Headlines like “Tech companies haven’t gotten past sexism 1.0” and “Why women leave tech: It’s the culture, not because ‘math is hard’” aren’t helping.
Story by 2014 Fellow Elaine Rita Mendus
Radio journalism is an art, and there has never been an easier opportunity to get involved because of podcasting. At JAWS CAMP 2014, radio journalism and podcast experts Gina Delvac and Katie McMurran went over a variety of information, from finding equipment, recording, editing software suggestions, and even distribution methods.

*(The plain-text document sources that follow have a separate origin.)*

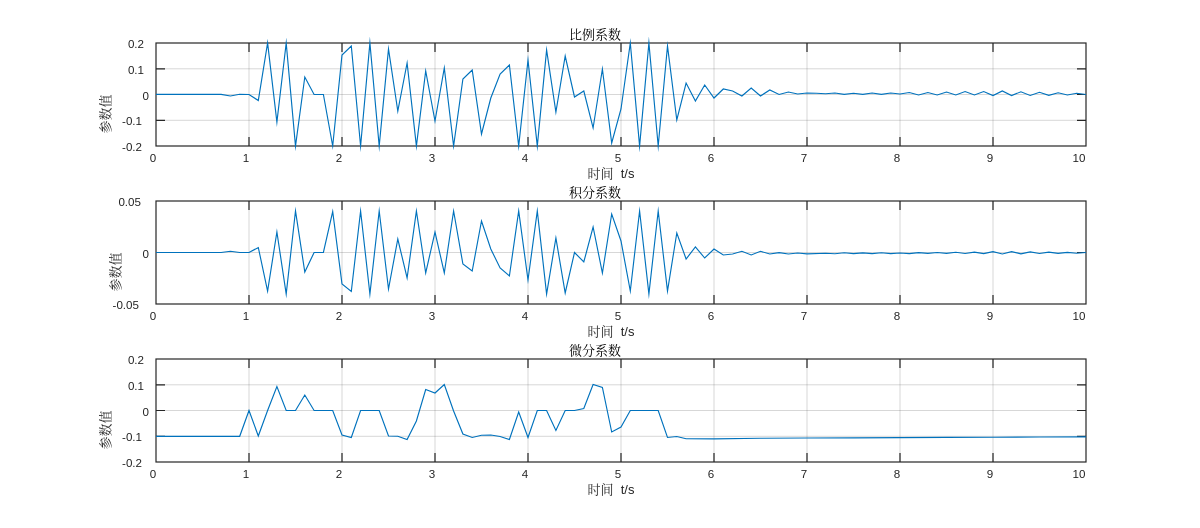
<!DOCTYPE html>
<html lang="zh-CN">
<head>
<meta charset="utf-8">
<title>参数值</title>
<style>
:root { --paper: #fff; --ink: #262626; --title: #000; --grid: #262626; --series: #0072bd; }
* { box-sizing: border-box; margin: 0; }
body { width: 1200px; height: 528px; overflow: hidden; background: var(--paper); color: var(--ink); }
.charts { width: 1200px; height: 528px; padding-top: 25px; display: flex; flex-direction: column; }
.chart { position: relative; display: grid; grid-template-columns: 156px 930px; grid-template-rows: 18px 103px 24px 13px; }
.chart h2 { grid-area: 1 / 2; justify-self: center; font: 400 13px/14px "Noto Serif CJK SC", "Noto Serif CJK JP", serif; color: var(--title); transform: translate(-26px, 2px); }
.plot { grid-area: 2 / 2; width: 930px; height: 103px; overflow: visible; display: block; }
.y-ticks, .x-ticks { list-style: none; padding: 0; display: flex; justify-content: space-between; font: 11.6px/14px "Liberation Sans", Arial, sans-serif; }
.y-ticks { grid-area: 2 / 1; flex-direction: column; align-items: flex-end; padding-right: 12px; }
.y-ticks li { height: 0; line-height: 1px; white-space: nowrap; }
.y-ticks .zero { margin-right: -5px; }
.y-ticks .minus { margin-right: 2px; }
.y-ticks .fine { margin-right: 3px; }
.y-ticks .fine.minus { margin-right: 5px; }
.x-ticks { grid-area: 3 / 2; padding-top: 5px; transform: translateX(-3px); }
.x-ticks li { width: 0; display: flex; justify-content: center; }
.x-ticks li:last-child { transform: translateX(-4px); }
.x-label { grid-area: 4 / 2; justify-self: center; white-space: pre; font: 13px/16px "Liberation Sans", "Noto Serif CJK SC", "Noto Serif CJK JP", serif; transform: translate(-10px, -4px); }
.y-label { position: absolute; left: 105px; top: 89px; white-space: nowrap; font: 13px/16px "Noto Serif CJK SC", "Noto Serif CJK JP", serif; transform: translate(-50%, -50%) rotate(-90deg); }
.integral .y-label { left: 115px; }
.grid { stroke: var(--grid); stroke-opacity: .18; fill: none; }
.axes { stroke: var(--ink); stroke-width: 1.2; fill: none; }
.series { stroke: var(--series); stroke-width: 1.15; fill: none; vector-effect: non-scaling-stroke; stroke-linejoin: miter; stroke-miterlimit: 12; }
</style>
</head>
<body>
<main class="charts">
  <section class="chart proportional">
    <h2>比例系数</h2>
    <ul class="y-ticks"><li>0.2</li><li>0.1</li><li class="zero">0</li><li class="minus">-0.1</li><li class="minus">-0.2</li></ul>
    <svg class="plot" viewBox="0 0 930 103">
      <defs>
        <path id="columns" d="M93 0V103M186 0V103M279 0V103M372 0V103M465 0V103M558 0V103M651 0V103M744 0V103M837 0V103"/>
        <path id="rows" d="M0 25.8H930M0 51.5H930M0 77.3H930"/>
        <g id="frame">
          <rect width="930" height="103"/>
          <path d="M93 0v9M186 0v9M279 0v9M372 0v9M465 0v9M558 0v9M651 0v9M744 0v9M837 0v9"/>
          <path d="M93 103v-9M186 103v-9M279 103v-9M372 103v-9M465 103v-9M558 103v-9M651 103v-9M744 103v-9M837 103v-9"/>
          <path d="M0 51.5h9M930 51.5h-9"/>
        </g>
        <path id="quarter-ticks" d="M0 25.8h9M0 77.3h9M930 25.8h-9M930 77.3h-9"/>
      </defs>
      <g class="grid"><use href="#columns"/><use href="#rows"/></g>
      <g class="axes"><use href="#frame"/><use href="#quarter-ticks"/></g>
      <polyline class="series" transform="scale(9.3 1)" points="0,51.4 7,51.4 8,53 9,51.3 10,51.5 11,57.5 12,0 13,79 14,0 15,103 16,34 17,51.5 18,51.5 19,103 20,12 21,3 22,103 23,0 24,103 25,6 26,68 27,20 28,103 29,28 30,78 31,25 32,103 33,36 34,27 35,91 36,55 37,31 38,22 39,103 40,17 41,103 42,7 43,69 44,13 45,54 46,48 47,85 48,26 49,100 50,66 51,0 52,103 53,0 54,103 55,3 56,77 57,40 58,58 59,42 60,55 61,46 62,48 63,53 64,45 65,53 66,47 67,51.5 68,49 69,51 70,50 71,50.3 72,50.7 73,50 74,51.3 75,50.3 76,51.3 77,50 78,51.3 79,50 80,51 81,49.5 82,52 83,49.5 84,52 85,49 86,52 87,48.5 88,52 89,48.5 90,52.5 91,48 92,52.5 93,48.8 94,52.5 95,49.3 96,52.3 97,49.8 98,52 99,50.3 100,51.5"/>
    </svg>
    <ul class="x-ticks"><li>0</li><li>1</li><li>2</li><li>3</li><li>4</li><li>5</li><li>6</li><li>7</li><li>8</li><li>9</li><li>10</li></ul>
    <p class="x-label">时间  t/s</p>
    <p class="y-label">参数值</p>
  </section>

  <section class="chart integral">
    <h2>积分系数</h2>
    <ul class="y-ticks"><li class="fine">0.05</li><li class="zero">0</li><li class="fine minus">-0.05</li></ul>
    <svg class="plot" viewBox="0 0 930 103">
      <g class="grid"><use href="#columns"/><path d="M0 51.5H930"/></g>
      <g class="axes"><use href="#frame"/></g>
      <polyline class="series" transform="scale(9.3 1)" points="0,51.5 7,51.5 8,50.3 9,51.5 10,51.5 11,46.5 12,90 13,31 14,93 15,10 16,71 17,51.5 18,51.5 19,10.5 20,83 21,90.5 22,10 23,93 24,10 25,88 26,38 27,77 28,10 29,72 30,31 31,72 32,10 33,63 34,70 35,20 36,48 37,67 38,75 39,10 40,79 41,10 42,93 43,37 44,92 45,51.5 46,61 47,26 48,72 49,13 50,40 51,90 52,10 53,93 54,10 55,90 56,32 57,58 58,46 59,57 60,48 61,54 62,53 63,50.3 64,54 65,50.3 66,53 67,51.6 68,53 69,52 70,52.8 72,52.3 73,52.7 74,51.8 75,52.6 76,51.9 77,52.6 78,51.8 79,52.6 80,52 81,52.6 82,51.6 83,52.4 84,51.5 85,52.4 86,51.3 87,52.5 88,51.2 89,52.6 90,50.6 91,53 92,50.6 93,52.8 94,50.9 95,52.5 96,51.2 97,52.4 98,51.4 99,52.2 100,51.5"/>
    </svg>
    <ul class="x-ticks"><li>0</li><li>1</li><li>2</li><li>3</li><li>4</li><li>5</li><li>6</li><li>7</li><li>8</li><li>9</li><li>10</li></ul>
    <p class="x-label">时间  t/s</p>
    <p class="y-label">参数值</p>
  </section>

  <section class="chart derivative">
    <h2>微分系数</h2>
    <ul class="y-ticks"><li>0.2</li><li>0.1</li><li class="zero">0</li><li class="minus">-0.1</li><li class="minus">-0.2</li></ul>
    <svg class="plot" viewBox="0 0 930 103">
      <g class="grid"><use href="#columns"/><use href="#rows"/></g>
      <g class="axes"><use href="#frame"/><use href="#quarter-ticks"/></g>
      <polyline class="series" transform="scale(9.3 1)" points="0,77.3 9,77.3 10,51.5 11,77 12,51.5 13,27.5 14,51.5 15,51.5 16,36 17,51.5 19,51.5 20,76 21,78.5 22,51.5 24,51.5 25,77 26,77.3 27,80.5 28,62 29,30.5 30,34 31,25.5 32,52 33,75 34,78.5 35,76.2 36,76 37,77.5 38,80.5 39,53 40,78.5 41,51.5 42,51.5 43,71.5 44,51.5 45,51.5 46,49.5 47,25.5 48,28.5 49,73 50,68 51,51.5 54,51.5 55,78.5 56,77.5 57,79.7 60,79.8 65,79.3 70,79 75,78.8 80,78.6 85,78.4 90,78.2 95,78 100,77.8"/>
    </svg>
    <ul class="x-ticks"><li>0</li><li>1</li><li>2</li><li>3</li><li>4</li><li>5</li><li>6</li><li>7</li><li>8</li><li>9</li><li>10</li></ul>
    <p class="x-label">时间  t/s</p>
    <p class="y-label">参数值</p>
  </section>
</main>
</body>
</html>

The session began with discussion over recording equipment. Delvac and McMurran suggested using XLR microphones similar to those used in normal recording studios, as well as headphones.
Story by 2014 Fellow Caitlin Yoshiko Kandil | Photos by Ellie Van Houtte

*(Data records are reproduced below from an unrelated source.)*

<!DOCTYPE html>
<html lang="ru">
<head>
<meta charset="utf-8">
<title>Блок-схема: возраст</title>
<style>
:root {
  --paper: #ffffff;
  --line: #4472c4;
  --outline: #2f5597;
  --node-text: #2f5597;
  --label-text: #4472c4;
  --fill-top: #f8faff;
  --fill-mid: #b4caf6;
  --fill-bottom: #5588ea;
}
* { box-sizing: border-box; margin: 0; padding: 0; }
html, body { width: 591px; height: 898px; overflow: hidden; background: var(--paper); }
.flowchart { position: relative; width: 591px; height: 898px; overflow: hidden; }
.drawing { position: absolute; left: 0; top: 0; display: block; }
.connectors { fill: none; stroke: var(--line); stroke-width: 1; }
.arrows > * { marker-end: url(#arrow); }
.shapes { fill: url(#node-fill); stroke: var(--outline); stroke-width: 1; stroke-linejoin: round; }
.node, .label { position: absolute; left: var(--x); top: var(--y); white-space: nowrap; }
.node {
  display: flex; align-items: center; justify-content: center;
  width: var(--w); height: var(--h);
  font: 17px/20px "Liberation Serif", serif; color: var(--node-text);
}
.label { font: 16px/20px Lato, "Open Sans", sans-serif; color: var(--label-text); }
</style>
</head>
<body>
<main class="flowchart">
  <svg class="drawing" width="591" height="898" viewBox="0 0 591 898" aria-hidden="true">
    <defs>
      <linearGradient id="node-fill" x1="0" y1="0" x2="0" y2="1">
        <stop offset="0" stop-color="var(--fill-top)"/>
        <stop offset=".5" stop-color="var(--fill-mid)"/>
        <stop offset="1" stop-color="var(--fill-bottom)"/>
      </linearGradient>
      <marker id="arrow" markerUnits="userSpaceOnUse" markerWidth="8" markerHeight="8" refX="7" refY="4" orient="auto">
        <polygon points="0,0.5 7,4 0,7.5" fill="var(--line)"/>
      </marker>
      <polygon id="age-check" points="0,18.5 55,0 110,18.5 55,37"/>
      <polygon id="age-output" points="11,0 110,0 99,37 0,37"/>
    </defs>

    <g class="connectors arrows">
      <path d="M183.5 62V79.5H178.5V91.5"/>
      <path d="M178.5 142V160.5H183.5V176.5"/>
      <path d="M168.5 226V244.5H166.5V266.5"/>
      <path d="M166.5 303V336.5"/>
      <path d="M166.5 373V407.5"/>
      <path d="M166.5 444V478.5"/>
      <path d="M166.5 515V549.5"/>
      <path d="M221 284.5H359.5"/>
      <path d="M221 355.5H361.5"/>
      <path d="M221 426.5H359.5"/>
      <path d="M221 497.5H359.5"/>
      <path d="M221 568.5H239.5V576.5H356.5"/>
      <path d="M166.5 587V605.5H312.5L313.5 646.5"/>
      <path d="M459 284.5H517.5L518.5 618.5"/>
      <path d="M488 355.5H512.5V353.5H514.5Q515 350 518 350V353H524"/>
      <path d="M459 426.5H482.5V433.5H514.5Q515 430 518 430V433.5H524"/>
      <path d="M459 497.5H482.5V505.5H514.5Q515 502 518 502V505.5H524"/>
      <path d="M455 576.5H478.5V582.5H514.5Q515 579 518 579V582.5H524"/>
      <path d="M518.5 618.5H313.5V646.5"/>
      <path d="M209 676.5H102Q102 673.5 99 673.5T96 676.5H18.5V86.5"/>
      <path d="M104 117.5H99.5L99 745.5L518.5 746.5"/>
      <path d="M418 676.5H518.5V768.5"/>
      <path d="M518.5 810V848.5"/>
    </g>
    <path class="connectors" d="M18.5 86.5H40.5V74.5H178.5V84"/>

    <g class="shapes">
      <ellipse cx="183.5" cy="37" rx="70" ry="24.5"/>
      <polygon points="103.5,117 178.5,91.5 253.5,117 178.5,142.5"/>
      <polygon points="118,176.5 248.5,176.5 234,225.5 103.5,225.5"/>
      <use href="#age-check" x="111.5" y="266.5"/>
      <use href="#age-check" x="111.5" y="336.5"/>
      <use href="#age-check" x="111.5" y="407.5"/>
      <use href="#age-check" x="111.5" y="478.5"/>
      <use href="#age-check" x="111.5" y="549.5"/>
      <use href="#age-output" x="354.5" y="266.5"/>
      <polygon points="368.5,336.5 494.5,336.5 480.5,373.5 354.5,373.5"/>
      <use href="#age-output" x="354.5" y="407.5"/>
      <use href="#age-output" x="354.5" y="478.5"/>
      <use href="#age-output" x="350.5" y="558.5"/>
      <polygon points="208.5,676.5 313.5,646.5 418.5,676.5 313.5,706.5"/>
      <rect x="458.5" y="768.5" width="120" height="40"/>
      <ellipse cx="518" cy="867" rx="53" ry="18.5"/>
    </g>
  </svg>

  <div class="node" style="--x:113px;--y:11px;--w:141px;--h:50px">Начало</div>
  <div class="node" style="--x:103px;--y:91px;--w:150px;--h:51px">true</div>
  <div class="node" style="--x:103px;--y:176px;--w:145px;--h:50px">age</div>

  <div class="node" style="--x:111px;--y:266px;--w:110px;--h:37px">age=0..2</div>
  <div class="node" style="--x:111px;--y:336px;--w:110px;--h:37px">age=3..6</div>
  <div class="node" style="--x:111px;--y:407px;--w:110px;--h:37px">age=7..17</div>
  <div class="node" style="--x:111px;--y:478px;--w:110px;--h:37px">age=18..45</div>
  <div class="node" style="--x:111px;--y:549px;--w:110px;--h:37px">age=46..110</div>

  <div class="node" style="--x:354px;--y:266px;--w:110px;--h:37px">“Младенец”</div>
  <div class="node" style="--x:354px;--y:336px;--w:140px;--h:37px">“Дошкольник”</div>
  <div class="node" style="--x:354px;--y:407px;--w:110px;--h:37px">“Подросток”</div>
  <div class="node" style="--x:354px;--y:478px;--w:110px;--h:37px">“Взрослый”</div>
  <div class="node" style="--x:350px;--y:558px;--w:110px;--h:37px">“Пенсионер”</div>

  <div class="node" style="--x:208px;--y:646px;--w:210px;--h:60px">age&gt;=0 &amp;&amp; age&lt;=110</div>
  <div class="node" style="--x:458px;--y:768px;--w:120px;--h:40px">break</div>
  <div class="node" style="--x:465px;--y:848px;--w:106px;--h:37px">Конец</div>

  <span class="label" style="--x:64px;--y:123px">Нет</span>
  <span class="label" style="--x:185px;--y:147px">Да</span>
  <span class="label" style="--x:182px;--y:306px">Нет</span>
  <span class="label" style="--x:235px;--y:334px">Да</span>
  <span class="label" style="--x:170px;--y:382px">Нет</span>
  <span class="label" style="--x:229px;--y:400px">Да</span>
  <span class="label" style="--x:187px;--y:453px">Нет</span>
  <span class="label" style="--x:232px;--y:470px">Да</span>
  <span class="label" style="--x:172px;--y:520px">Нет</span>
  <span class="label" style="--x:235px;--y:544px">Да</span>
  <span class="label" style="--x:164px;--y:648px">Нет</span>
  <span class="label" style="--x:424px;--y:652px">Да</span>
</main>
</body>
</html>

Many journalists get into the profession to make a difference – but where the rubber hits the road is in execution and having freedom to pursue data analysis and spending time with sources, according to panelists at JAWS Conference and Mentoring Project (CAMP) in La Quinta, California.
Susan Smith Richardson, editor and publisher of The Chicago Reporter, said that social justice journalism is “a lot bigger” than just wanting to make a difference – “we all want to make a difference with our stories,” she said – but also examines structural inequalities in society, whether through data or human stores with the aim of trying to change policies or practices.
Story by 2014 Fellow Caitlin Yoshiko Kandil | Photo by Ellie Van Houtte
In 1997, Melissa Ludtke traveled to China and adopted a baby who had been abandoned by her birth parents as a result of the country’s one-child policy. For the next 16 years Ludtke raised her daughter Maya in her home state of Massachusetts. When Maya was almost 17 years old, she returned to China to find out what life would have been like had she grown up in the rural countryside.
Ludtke, the first-ever JAWS entreprenurial fellow, sent a team of bilingual videographers along with Maya and her orphanage crib neighbor Jennie to document their journey – and the results are her forthcoming iBook, “Touching Home in China: in search of missing girlhoods.” Ludtke shared the process of creating the interactive iBook on Nov. 2.